• [Your task] Go through the entries and say how many lines contain the string "aria". The number is the whole answer.

-------- Data extract

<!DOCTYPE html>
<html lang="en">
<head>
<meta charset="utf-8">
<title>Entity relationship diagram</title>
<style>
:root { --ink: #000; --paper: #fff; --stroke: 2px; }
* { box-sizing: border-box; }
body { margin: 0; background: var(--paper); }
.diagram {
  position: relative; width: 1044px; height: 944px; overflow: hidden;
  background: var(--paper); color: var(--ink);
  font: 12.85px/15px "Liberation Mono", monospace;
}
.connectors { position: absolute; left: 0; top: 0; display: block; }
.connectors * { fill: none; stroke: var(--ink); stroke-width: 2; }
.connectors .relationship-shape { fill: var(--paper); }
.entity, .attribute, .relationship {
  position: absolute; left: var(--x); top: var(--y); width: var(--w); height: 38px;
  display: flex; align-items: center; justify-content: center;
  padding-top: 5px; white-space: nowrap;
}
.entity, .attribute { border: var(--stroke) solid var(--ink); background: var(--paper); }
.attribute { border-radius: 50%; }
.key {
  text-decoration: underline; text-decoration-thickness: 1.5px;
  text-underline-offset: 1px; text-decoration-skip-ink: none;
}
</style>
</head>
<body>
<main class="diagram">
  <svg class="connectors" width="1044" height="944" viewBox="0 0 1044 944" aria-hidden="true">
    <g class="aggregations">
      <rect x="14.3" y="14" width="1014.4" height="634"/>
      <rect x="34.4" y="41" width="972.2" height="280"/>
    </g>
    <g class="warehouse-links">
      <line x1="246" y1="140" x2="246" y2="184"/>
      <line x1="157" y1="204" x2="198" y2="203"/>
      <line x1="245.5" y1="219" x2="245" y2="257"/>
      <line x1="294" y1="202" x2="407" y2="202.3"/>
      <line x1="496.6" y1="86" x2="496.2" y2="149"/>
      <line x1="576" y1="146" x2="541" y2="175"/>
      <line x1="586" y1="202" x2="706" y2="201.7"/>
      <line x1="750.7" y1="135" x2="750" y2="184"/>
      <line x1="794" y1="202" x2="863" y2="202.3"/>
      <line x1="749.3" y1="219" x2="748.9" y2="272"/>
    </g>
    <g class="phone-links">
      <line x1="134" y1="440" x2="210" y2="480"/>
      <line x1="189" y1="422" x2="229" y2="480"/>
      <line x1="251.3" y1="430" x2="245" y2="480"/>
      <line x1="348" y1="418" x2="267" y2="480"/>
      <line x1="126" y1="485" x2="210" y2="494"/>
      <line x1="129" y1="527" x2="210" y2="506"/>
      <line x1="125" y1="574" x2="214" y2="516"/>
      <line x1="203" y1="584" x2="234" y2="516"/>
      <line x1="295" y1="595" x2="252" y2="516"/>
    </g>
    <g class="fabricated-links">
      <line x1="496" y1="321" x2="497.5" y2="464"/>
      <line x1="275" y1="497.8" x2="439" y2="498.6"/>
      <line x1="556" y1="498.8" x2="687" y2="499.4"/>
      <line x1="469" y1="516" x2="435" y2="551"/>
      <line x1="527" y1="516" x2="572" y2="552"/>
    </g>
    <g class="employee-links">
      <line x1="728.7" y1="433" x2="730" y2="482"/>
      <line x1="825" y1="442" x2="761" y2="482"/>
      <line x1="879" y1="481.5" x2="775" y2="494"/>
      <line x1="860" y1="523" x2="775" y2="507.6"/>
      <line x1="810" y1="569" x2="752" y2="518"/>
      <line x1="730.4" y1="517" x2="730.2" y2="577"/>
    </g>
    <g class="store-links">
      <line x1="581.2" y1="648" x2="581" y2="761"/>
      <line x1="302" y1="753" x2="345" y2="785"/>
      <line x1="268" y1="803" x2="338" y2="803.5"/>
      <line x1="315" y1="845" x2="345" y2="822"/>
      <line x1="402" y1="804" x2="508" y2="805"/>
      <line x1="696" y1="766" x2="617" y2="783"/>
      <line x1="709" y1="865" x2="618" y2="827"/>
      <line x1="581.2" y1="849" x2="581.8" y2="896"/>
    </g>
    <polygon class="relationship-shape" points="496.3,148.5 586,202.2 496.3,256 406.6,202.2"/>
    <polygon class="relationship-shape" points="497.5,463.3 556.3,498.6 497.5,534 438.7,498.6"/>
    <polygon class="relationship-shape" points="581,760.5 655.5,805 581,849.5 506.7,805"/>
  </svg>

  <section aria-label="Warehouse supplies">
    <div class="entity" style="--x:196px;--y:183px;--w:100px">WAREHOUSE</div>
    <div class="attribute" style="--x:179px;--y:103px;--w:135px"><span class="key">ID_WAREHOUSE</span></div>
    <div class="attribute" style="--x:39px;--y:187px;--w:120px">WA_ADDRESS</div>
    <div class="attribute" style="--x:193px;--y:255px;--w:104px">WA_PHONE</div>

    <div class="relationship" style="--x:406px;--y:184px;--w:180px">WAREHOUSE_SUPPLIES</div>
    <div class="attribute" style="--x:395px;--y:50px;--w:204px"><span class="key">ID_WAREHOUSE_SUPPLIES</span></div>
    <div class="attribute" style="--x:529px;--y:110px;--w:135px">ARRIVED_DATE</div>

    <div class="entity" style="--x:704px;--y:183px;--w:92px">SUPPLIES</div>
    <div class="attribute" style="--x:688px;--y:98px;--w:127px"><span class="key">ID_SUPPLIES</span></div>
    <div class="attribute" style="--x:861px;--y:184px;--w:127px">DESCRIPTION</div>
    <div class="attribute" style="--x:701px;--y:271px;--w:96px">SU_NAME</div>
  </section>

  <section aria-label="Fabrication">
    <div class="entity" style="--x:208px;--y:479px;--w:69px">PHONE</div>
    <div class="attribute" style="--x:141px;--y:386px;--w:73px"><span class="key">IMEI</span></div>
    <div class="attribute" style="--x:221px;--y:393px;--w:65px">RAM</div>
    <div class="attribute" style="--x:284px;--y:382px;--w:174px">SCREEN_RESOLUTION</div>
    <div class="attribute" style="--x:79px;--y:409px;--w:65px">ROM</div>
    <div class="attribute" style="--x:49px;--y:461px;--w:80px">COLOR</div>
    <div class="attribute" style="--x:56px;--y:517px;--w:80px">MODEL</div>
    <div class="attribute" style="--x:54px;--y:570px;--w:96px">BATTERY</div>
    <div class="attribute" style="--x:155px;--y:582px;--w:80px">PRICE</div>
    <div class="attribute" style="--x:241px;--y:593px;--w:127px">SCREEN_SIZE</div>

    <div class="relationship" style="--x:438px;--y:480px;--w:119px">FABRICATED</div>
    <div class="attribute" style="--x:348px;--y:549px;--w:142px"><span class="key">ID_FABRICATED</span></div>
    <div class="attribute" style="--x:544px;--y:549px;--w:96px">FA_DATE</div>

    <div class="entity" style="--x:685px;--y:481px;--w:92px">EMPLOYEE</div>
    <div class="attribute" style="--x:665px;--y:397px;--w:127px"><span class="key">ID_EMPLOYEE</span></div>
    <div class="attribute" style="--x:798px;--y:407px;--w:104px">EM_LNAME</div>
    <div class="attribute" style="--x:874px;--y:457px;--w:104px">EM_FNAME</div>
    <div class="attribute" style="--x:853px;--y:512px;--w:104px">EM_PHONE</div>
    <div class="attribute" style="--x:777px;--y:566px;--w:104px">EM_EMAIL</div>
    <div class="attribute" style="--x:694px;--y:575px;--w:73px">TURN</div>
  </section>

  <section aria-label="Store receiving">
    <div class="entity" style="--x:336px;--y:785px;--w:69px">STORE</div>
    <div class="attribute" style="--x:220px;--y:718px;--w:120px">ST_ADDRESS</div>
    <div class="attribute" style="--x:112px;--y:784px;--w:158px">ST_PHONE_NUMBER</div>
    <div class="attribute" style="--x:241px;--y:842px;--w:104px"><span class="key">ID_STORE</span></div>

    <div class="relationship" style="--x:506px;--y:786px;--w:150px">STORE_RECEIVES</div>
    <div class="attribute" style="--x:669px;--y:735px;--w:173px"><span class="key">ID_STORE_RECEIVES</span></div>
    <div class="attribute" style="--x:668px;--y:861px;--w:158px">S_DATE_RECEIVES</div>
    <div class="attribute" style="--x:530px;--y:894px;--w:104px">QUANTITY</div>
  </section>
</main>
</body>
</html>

----------------

• [Exercise output] 4